Even more telling is that the Wilmington Massacre of 1898 has never been formally investigated by the State of North Carolina, despite enormous amounts of research and the writings of numerous authors. In essence, these tragic events were never fully acknowledged, nor were the perpetrators of the violence ever held to account for their heinous acts of violence. Such denial and implicit consent by political leaders (including US President McKinley) set the stage for further race riots and massacres of blacks by white mobs in Atlanta, Georgia in 1906, Tulsa, Oklahoma in 1921 and Rosewood, Florida in 1923.
To read a letter written by an African American woman in Wilmington asking for help from President McKinley click here.
A documentary film Wilmington On Fire and directed by Christopher Everett is available on several streaming platforms. You can watch a trailer for the film here.
Everett notes that the 1898 Wilmington race riots and massacre “is considered one of the only successful examples of a coup d’état in the United States that left countless numbers of African-American citizens dead and exiled from the city. This event was the spring board for the white supremacy movement and Jim Crow segregation throughout the state of North Carolina and the American South.”

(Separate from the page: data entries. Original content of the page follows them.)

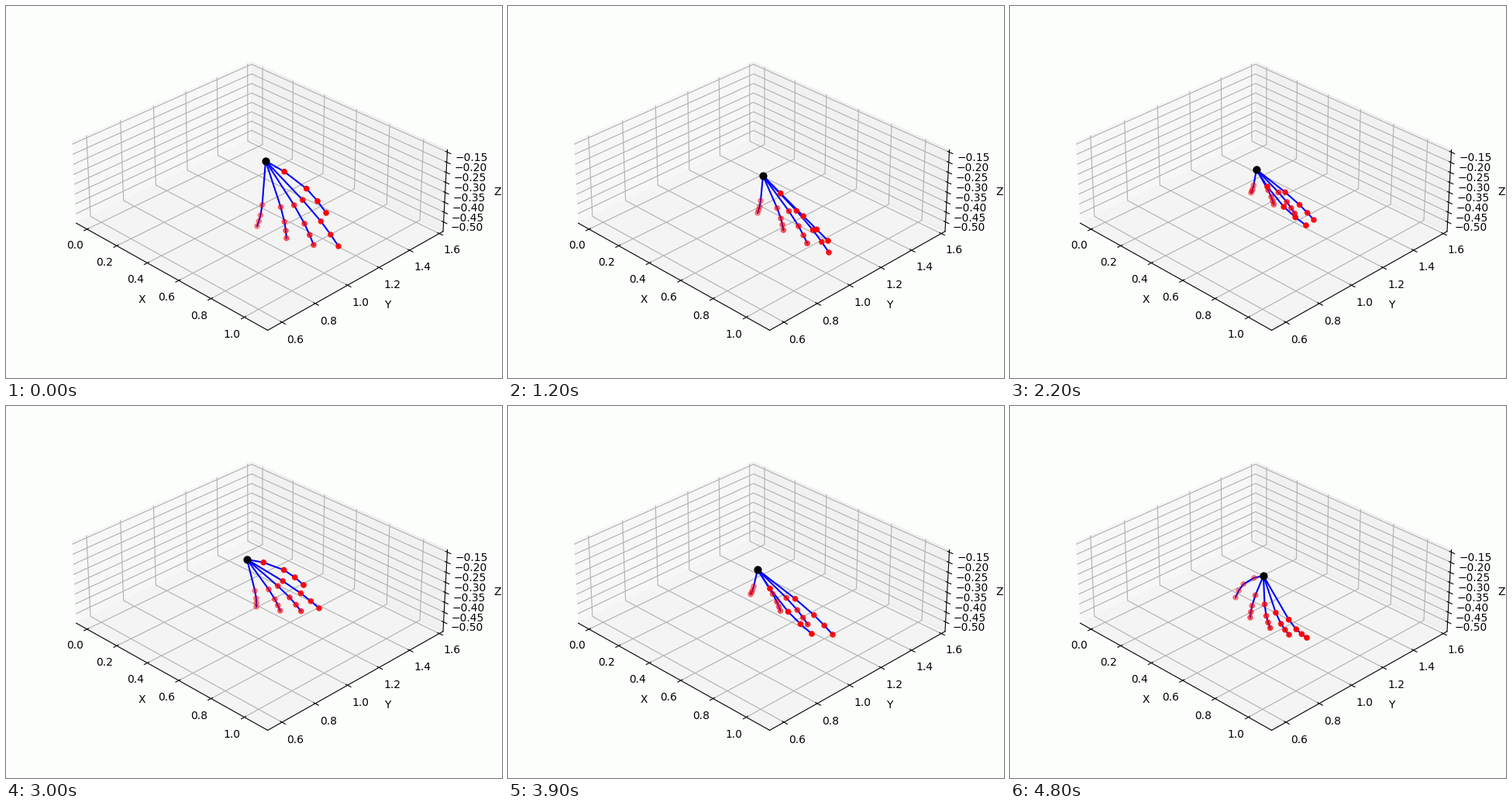
These frames come from a looping animation (640 px wide and 480 px high, 4900 ms). A matplotlib script:

```python
import numpy as np
import matplotlib.pyplot as plt
from matplotlib.animation import FuncAnimation

W, H, DPI = 640, 480, 100
FRAMES, INTERVAL = 49, 100
PAPER = "#fcfefc"


def pose(wrist, thumb, index, little, turn):
    """Wrist in stage pixels, three fingertips relative to it, thumb bend in degrees."""
    return np.array([wrist, thumb, index, little, turn], complex)


def scaled(key, size):
    return key * [1, size, size, size, 1]


def build(key):
    """Joints as a 5 x 5 complex array (finger, joint) and one shade per finger."""
    wrist, thumb, index, little, turn = key
    side = np.clip((index - little).real / 70, -1, 1)

    # The inner fingers lie between index and little finger, a bit further out.
    across = np.linspace(0, 1, 4)
    bulge = 0.16 * across * (1 - across)
    inner = index * (1 - across + bulge) + little * (across + bulge)
    tips = np.append(thumb, inner)

    reach = np.append(0.27, np.linspace(0.48, 0.67, 4))
    bend = np.radians(np.append(turn.real, np.full(4, 1 - 4 * side)))
    root = reach * tips * np.exp(1j * bend)
    span = tips - root
    mid = root + 0.25 * span + 0.23 * abs(span) * np.exp(1j * np.angle(root))
    last = mid + 0.55 * (tips - mid) + 0.12 * (2 * mid - root - tips)

    joints = wrist + np.array([0 * tips, root, mid, last, tips]).T
    shade = 0.7 + 0.3 * side * np.linspace(1, -1, 5)
    return joints, shade


spread = pose(335 + 200j, 78 + 67j, 94 + 110j, -11 + 84j, -11)
curled = pose(329 + 204j, -50 + 6j, -42 + 64j, 32 + 88j, -28)

keys = {
    0: spread,
    2: scaled(spread, 1.5),
    5: scaled(curled, 2.3),
    7: curled,
    12: pose(329 + 219j, 84 + 84j, 85 + 99j, -7 + 48j, 0),
    22: pose(318 + 211j, 64 + 72j, 74 + 65j, -7 + 30j, 9),
    30: pose(311 + 198j, 73 + 33j, 93 + 63j, 12 + 61j, -14),
    39: pose(322 + 211j, 70 + 83j, 97 + 84j, -9 + 32j, 7),
    48: pose(327 + 219j, -36 + 28j, -17 + 54j, 56 + 80j, 25),
}
# The hand turns over and back between the open poses.
keys.update({t: scaled(curled, 1.6) for t in range(18, 43, 8)})
keys.update({t: scaled(spread, 1.03) for t in (14, 37, 45)})
times = sorted(keys)


def key_at(i):
    k = min(np.searchsorted(times, i, side="right") - 1, len(times) - 2)
    t0, t1 = times[k], times[k + 1]
    ease = (1 - np.cos(np.pi * (i - t0) / (t1 - t0))) / 2
    return keys[t0] + (keys[t1] - keys[t0]) * ease


fig = plt.figure(figsize=(W / DPI, H / DPI), dpi=DPI, facecolor=PAPER)

box = fig.add_axes([0, 0, 1, 1], projection="3d", facecolor="none")
lims = np.array([(-0.074, 1.137), (0.516, 1.626), (-0.548, -0.138)])
box.set(xlim=lims[0], ylim=lims[1], zlim=lims[2],
        xlabel="X", ylabel="Y", zlabel="Z",
        xticks=np.arange(6) * 0.2, yticks=0.6 + np.arange(6) * 0.2,
        zticks=-0.5 + np.arange(8) * 0.05)
box.set_box_aspect(np.ptp(lims, axis=1) * [1, 1, 1.015])
box.view_init(elev=30, azim=-45)

# Flat layer in stage pixels for the hand.
layer = fig.add_axes([0, 0, 1, 1], facecolor="none")
layer.axis("off")
bones = [layer.plot([], [], color="blue", lw=1.5, zorder=2)[0] for _ in range(5)]
dots = layer.scatter(np.zeros(20), np.zeros(20), s=20, color="red", zorder=3)
wrist = layer.scatter([0], [0], s=40, color="black", zorder=4)
layer.set(xlim=(0, W), ylim=(H, 0))


def update(i):
    joints, shade = build(key_at(i))
    for bone, chain in zip(bones, joints):
        bone.set_data(chain.real, chain.imag)
    beads = joints[:, 1:].ravel()
    dots.set_offsets(np.c_[beads.real, beads.imag])
    dots.set_color([(1, 0, 0, a) for a in np.repeat(shade, 4)])
    wrist.set_offsets([(joints[0, 0].real, joints[0, 0].imag)])
    return [*bones, dots, wrist]


anim = FuncAnimation(fig, update, frames=FRAMES, interval=INTERVAL,
                     init_func=lambda: update(0), repeat=True, repeat_delay=0)
plt.show()
```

Relevance for Contemporary Activists
After enduring four years of a racist, fear mongering and deliberately divisive administration, concerned citizens of the USA are ready to turn the page on history. I fully understand that trying to bring together the disparate viewpoints in such a partisan atmosphere will be extremely difficult. But I believe the first step toward any sort of healing and reconciliation is to acknowledge the collective damage white supremacy has wrought on minority populations and American culture for centuries.
And along with any new beginning, we must remain vigilant and never forget that the ideals inherent in democracy can be quickly wiped away. It will take an enormous amount of self-reflection and equal measures of hard work to continue on the path to truly creating a ‘more perfect union.’